→ Given data:

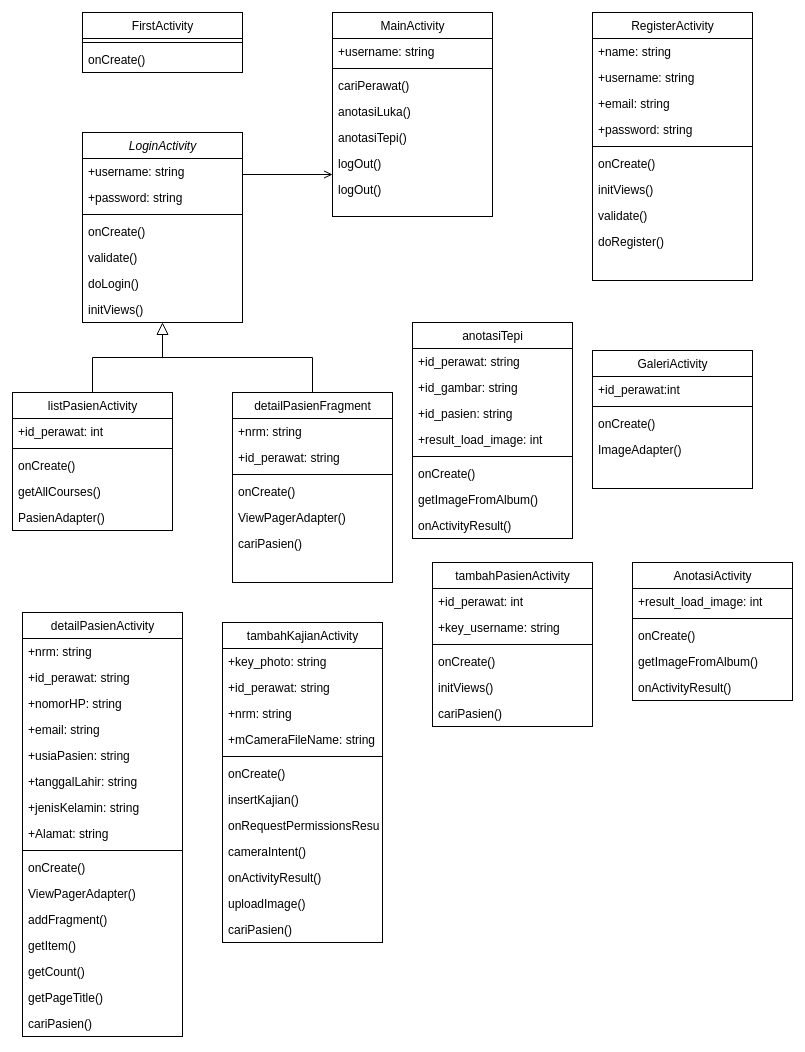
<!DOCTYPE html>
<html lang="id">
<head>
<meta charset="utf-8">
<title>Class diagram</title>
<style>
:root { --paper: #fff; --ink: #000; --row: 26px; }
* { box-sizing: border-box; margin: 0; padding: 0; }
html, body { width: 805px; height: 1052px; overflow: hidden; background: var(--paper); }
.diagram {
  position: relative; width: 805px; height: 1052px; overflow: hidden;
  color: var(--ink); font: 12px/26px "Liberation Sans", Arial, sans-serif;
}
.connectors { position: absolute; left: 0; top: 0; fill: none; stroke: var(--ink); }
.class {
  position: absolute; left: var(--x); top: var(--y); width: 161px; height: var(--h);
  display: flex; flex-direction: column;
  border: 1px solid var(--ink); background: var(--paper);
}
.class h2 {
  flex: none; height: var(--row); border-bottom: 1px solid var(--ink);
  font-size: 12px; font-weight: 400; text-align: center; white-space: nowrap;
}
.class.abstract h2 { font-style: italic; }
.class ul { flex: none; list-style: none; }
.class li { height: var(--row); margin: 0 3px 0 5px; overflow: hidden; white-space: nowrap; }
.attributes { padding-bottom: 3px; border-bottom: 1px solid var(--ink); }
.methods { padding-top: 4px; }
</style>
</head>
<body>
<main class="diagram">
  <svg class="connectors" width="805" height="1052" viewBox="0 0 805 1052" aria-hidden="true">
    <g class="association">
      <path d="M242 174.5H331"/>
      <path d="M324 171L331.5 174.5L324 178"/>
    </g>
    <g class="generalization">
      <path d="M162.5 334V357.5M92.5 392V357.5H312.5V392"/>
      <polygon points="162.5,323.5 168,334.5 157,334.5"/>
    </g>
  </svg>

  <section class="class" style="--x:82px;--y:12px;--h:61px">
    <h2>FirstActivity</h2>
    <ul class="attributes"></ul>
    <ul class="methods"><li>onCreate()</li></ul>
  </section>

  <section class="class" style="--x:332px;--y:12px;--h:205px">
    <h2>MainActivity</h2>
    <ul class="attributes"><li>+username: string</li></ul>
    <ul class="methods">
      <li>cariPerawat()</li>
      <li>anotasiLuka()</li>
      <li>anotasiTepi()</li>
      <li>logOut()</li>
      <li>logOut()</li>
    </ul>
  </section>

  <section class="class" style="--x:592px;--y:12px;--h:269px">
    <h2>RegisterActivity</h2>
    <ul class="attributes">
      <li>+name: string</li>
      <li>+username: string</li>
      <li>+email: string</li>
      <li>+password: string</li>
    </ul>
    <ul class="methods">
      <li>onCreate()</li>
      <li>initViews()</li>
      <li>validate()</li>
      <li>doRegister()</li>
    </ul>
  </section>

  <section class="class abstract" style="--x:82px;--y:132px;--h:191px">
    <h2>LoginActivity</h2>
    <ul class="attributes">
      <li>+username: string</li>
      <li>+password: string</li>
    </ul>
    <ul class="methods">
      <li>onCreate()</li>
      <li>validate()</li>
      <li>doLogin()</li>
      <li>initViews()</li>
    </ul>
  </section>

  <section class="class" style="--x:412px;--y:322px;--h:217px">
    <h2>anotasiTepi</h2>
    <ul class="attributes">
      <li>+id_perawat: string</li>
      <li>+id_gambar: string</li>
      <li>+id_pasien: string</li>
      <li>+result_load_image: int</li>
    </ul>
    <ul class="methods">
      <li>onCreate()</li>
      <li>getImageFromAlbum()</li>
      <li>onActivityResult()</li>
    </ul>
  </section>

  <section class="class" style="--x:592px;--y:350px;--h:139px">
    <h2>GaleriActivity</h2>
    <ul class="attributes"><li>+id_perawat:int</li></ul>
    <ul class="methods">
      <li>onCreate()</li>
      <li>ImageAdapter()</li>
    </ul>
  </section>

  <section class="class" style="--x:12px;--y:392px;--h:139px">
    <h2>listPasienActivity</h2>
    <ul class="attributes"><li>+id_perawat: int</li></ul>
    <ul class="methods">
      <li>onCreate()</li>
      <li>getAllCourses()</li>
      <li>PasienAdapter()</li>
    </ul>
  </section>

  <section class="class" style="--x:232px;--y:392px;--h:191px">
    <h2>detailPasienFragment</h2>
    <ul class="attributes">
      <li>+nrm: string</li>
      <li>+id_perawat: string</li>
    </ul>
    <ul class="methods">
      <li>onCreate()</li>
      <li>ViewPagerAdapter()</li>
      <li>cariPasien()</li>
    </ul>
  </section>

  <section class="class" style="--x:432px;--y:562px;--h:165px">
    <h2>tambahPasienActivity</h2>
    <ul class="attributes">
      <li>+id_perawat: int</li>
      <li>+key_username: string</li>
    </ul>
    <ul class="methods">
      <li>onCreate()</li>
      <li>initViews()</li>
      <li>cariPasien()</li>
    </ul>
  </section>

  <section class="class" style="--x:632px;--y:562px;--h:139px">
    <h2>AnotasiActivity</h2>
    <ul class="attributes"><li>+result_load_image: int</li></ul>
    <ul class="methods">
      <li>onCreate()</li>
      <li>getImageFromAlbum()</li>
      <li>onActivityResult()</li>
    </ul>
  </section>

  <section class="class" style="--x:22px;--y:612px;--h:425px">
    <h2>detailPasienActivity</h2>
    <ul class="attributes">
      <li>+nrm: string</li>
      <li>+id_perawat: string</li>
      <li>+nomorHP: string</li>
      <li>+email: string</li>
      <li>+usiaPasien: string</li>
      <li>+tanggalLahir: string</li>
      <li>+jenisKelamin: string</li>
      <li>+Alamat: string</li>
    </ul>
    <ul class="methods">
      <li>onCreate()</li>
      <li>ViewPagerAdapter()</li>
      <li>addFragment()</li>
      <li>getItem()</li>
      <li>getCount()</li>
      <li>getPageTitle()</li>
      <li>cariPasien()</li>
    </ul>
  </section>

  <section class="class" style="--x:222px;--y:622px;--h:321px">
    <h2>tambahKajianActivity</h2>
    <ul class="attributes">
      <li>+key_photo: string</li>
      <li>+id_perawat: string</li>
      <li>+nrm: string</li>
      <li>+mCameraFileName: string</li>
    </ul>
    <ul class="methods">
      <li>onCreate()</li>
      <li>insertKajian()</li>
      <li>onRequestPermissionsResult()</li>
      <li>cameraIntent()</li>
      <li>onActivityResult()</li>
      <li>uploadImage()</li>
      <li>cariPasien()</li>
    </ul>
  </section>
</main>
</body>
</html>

---

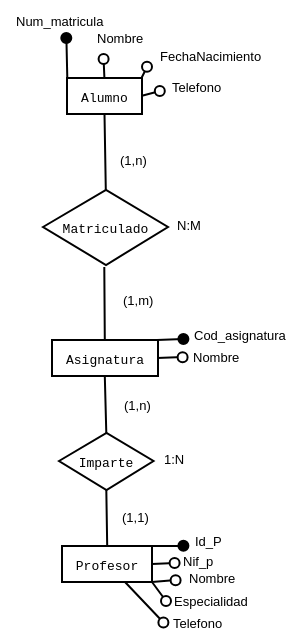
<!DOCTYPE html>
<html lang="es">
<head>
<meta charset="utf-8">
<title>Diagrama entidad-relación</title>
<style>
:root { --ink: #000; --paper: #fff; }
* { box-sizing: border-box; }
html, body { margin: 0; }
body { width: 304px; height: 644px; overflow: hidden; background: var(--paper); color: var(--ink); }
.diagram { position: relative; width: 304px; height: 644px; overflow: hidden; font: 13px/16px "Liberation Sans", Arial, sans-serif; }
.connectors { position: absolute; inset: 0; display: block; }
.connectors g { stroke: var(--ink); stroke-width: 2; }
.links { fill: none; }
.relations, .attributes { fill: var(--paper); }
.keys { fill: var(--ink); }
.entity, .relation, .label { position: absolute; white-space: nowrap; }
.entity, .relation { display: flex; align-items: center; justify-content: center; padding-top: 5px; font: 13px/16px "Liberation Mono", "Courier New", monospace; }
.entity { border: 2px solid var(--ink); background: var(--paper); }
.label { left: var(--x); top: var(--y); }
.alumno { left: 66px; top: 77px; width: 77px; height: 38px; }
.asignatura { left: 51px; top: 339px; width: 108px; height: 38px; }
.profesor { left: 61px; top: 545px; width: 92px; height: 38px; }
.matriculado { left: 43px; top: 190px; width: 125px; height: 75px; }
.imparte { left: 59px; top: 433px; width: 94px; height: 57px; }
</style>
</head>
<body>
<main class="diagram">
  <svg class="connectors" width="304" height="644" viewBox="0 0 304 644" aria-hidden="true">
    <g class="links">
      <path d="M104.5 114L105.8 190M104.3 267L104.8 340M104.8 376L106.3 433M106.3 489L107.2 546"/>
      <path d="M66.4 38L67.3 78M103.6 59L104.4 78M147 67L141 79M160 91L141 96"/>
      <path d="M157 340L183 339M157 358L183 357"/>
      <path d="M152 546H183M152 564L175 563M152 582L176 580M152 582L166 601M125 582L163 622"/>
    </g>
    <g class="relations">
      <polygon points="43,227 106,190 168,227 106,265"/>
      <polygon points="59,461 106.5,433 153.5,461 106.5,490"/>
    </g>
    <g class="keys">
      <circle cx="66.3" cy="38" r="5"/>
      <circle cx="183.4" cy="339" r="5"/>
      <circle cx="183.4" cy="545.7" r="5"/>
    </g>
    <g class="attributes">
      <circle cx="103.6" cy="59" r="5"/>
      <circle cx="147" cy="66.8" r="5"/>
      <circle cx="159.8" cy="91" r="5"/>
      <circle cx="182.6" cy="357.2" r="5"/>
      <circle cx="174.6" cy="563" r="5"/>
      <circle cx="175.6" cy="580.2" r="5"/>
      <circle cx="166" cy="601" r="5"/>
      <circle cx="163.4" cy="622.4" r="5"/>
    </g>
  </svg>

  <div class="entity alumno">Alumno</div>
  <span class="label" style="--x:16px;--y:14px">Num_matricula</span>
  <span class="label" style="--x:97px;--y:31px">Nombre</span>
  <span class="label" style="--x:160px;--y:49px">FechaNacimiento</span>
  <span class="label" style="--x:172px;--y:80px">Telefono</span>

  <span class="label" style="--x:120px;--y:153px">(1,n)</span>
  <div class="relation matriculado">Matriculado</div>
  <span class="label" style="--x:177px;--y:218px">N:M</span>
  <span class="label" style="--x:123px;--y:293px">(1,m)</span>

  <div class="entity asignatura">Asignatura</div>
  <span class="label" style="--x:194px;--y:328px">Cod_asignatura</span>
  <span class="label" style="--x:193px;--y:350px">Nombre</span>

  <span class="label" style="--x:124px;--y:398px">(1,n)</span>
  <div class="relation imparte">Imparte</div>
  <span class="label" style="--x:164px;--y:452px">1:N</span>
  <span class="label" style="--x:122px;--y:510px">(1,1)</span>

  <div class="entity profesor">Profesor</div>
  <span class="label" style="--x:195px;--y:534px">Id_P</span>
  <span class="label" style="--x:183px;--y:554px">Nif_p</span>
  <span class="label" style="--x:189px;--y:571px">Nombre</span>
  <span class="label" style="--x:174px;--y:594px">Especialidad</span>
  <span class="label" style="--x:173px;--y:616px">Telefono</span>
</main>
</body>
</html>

→ Work task: Pick each line holding "sans" out of the entries above and return it.

→ Result of this exercise:
  color: var(--ink); font: 12px/26px "Liberation Sans", Arial, sans-serif;
.diagram { position: relative; width: 304px; height: 644px; overflow: hidden; font: 13px/16px "Liberation Sans", Arial, sans-serif; }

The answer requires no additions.